- [About this exercise] Reproduce every entry below precisely; do not include the pictures.

----------

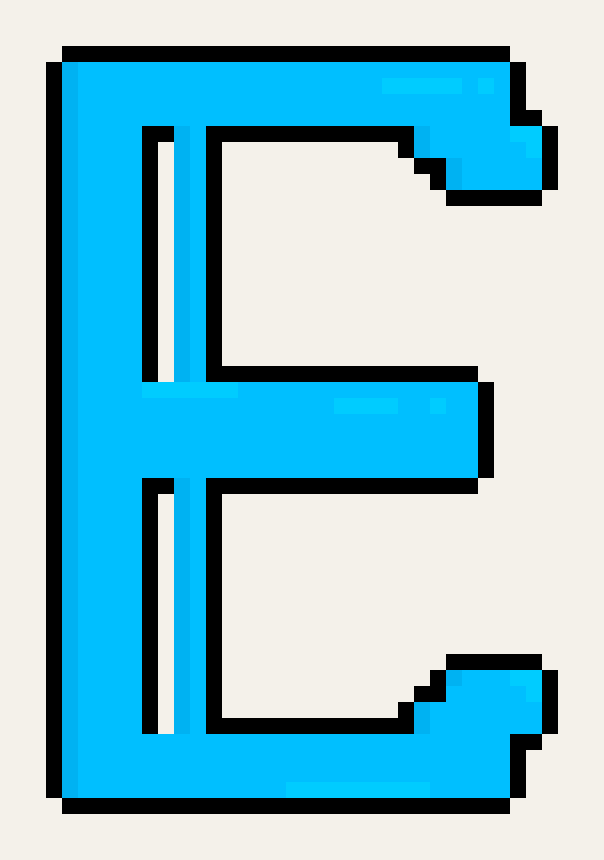
<!DOCTYPE html>
<html lang="en">
<head>
<meta charset="utf-8">
<title>Pixel letter E</title>
<style>
:root { --paper: #f4f1ea; --ink: #000; --blue: #00bfff; --shade: #00b2f2; --shine: #00ccff; }
html, body { margin: 0; background: var(--paper); overflow: hidden; }
.pixel-letter { display: block; width: 604px; height: 860px; shape-rendering: crispEdges; }
.outline { fill: var(--ink); }
.body { fill: var(--blue); }
.shade { fill: var(--shade); }
.shine { fill: var(--shine); }
</style>
</head>
<body>
<svg class="pixel-letter" viewBox="0 0 604 860" role="img" aria-label="Pixel letter E">
  <g class="body">
    <rect x="62" y="62" width="80" height="736"/>
    <rect x="174" y="126" width="32" height="608"/>
    <path class="top-arm" d="M62 62H510V126H542V190H446V158H414V126H62Z"/>
    <rect class="middle-arm" x="142" y="382" width="336" height="96"/>
    <path class="bottom-arm" d="M62 734H414V702H446V670H542V734H510V798H62Z"/>
  </g>
  <g class="shade">
    <rect x="62" y="62" width="16" height="736"/>
    <rect x="174" y="126" width="16" height="256"/>
    <rect x="174" y="478" width="16" height="256"/>
    <rect x="414" y="126" width="16" height="32"/>
    <rect x="446" y="158" width="16" height="32"/>
    <rect x="446" y="670" width="16" height="16"/>
    <rect x="414" y="702" width="16" height="32"/>
  </g>
  <g class="shine">
    <rect x="382" y="78" width="80" height="16"/>
    <rect x="478" y="78" width="16" height="16"/>
    <path d="M510 126H542V158H526V142H510Z"/>
    <rect x="142" y="382" width="96" height="16"/>
    <rect x="334" y="398" width="64" height="16"/>
    <rect x="430" y="398" width="16" height="16"/>
    <path d="M510 670H542V702H526V686H510Z"/>
    <rect x="286" y="782" width="144" height="16"/>
  </g>
  <g class="outline">
    <rect x="62" y="46" width="448" height="16"/>
    <rect x="46" y="62" width="16" height="736"/>
    <rect x="62" y="798" width="448" height="16"/>
    <path class="top-hook" d="M510 62H526V110H542V126H510ZM542 126H558V190H542ZM446 190H542V206H446ZM414 158H446V190H430V174H414Z"/>
    <path class="upper-counter" d="M206 126H414V158H398V142H222V366H478V382H206Z"/>
    <path class="upper-slot" d="M142 126H174V142H158V382H142Z"/>
    <rect x="478" y="382" width="16" height="96"/>
    <path class="lower-slot" d="M142 478H174V494H158V734H142Z"/>
    <path class="lower-counter" d="M206 478H478V494H222V718H398V702H414V734H206Z"/>
    <path class="bottom-hook" d="M414 686H430V670H446V702H414ZM446 654H542V670H446ZM542 670H558V734H542ZM510 734H542V750H526V798H510Z"/>
  </g>
</svg>
</body>
</html>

----------

- [Response to the task]
<!DOCTYPE html>
<html lang="en">
<head>
<meta charset="utf-8">
<title>Pixel letter E</title>
<style>
:root { --paper: #f4f1ea; --ink: #000; --blue: #00bfff; --shade: #00b2f2; --shine: #00ccff; }
html, body { margin: 0; background: var(--paper); overflow: hidden; }
.pixel-letter { display: block; width: 604px; height: 860px; shape-rendering: crispEdges; }
.outline { fill: var(--ink); }
.body { fill: var(--blue); }
.shade { fill: var(--shade); }
.shine { fill: var(--shine); }
</style>
</head>
<body>
<svg class="pixel-letter" viewBox="0 0 604 860" role="img" aria-label="Pixel letter E">
  <g class="body">
    <rect x="62" y="62" width="80" height="736"/>
    <rect x="174" y="126" width="32" height="608"/>
    <path class="top-arm" d="M62 62H510V126H542V190H446V158H414V126H62Z"/>
    <rect class="middle-arm" x="142" y="382" width="336" height="96"/>
    <path class="bottom-arm" d="M62 734H414V702H446V670H542V734H510V798H62Z"/>
  </g>
  <g class="shade">
    <rect x="62" y="62" width="16" height="736"/>
    <rect x="174" y="126" width="16" height="256"/>
    <rect x="174" y="478" width="16" height="256"/>
    <rect x="414" y="126" width="16" height="32"/>
    <rect x="446" y="158" width="16" height="32"/>
    <rect x="446" y="670" width="16" height="16"/>
    <rect x="414" y="702" width="16" height="32"/>
  </g>
  <g class="shine">
    <rect x="382" y="78" width="80" height="16"/>
    <rect x="478" y="78" width="16" height="16"/>
    <path d="M510 126H542V158H526V142H510Z"/>
    <rect x="142" y="382" width="96" height="16"/>
    <rect x="334" y="398" width="64" height="16"/>
    <rect x="430" y="398" width="16" height="16"/>
    <path d="M510 670H542V702H526V686H510Z"/>
    <rect x="286" y="782" width="144" height="16"/>
  </g>
  <g class="outline">
    <rect x="62" y="46" width="448" height="16"/>
    <rect x="46" y="62" width="16" height="736"/>
    <rect x="62" y="798" width="448" height="16"/>
    <path class="top-hook" d="M510 62H526V110H542V126H510ZM542 126H558V190H542ZM446 190H542V206H446ZM414 158H446V190H430V174H414Z"/>
    <path class="upper-counter" d="M206 126H414V158H398V142H222V366H478V382H206Z"/>
    <path class="upper-slot" d="M142 126H174V142H158V382H142Z"/>
    <rect x="478" y="382" width="16" height="96"/>
    <path class="lower-slot" d="M142 478H174V494H158V734H142Z"/>
    <path class="lower-counter" d="M206 478H478V494H222V718H398V702H414V734H206Z"/>
    <path class="bottom-hook" d="M414 686H430V670H446V702H414ZM446 654H542V670H446ZM542 670H558V734H542ZM510 734H542V750H526V798H510Z"/>
  </g>
</svg>
</body>
</html>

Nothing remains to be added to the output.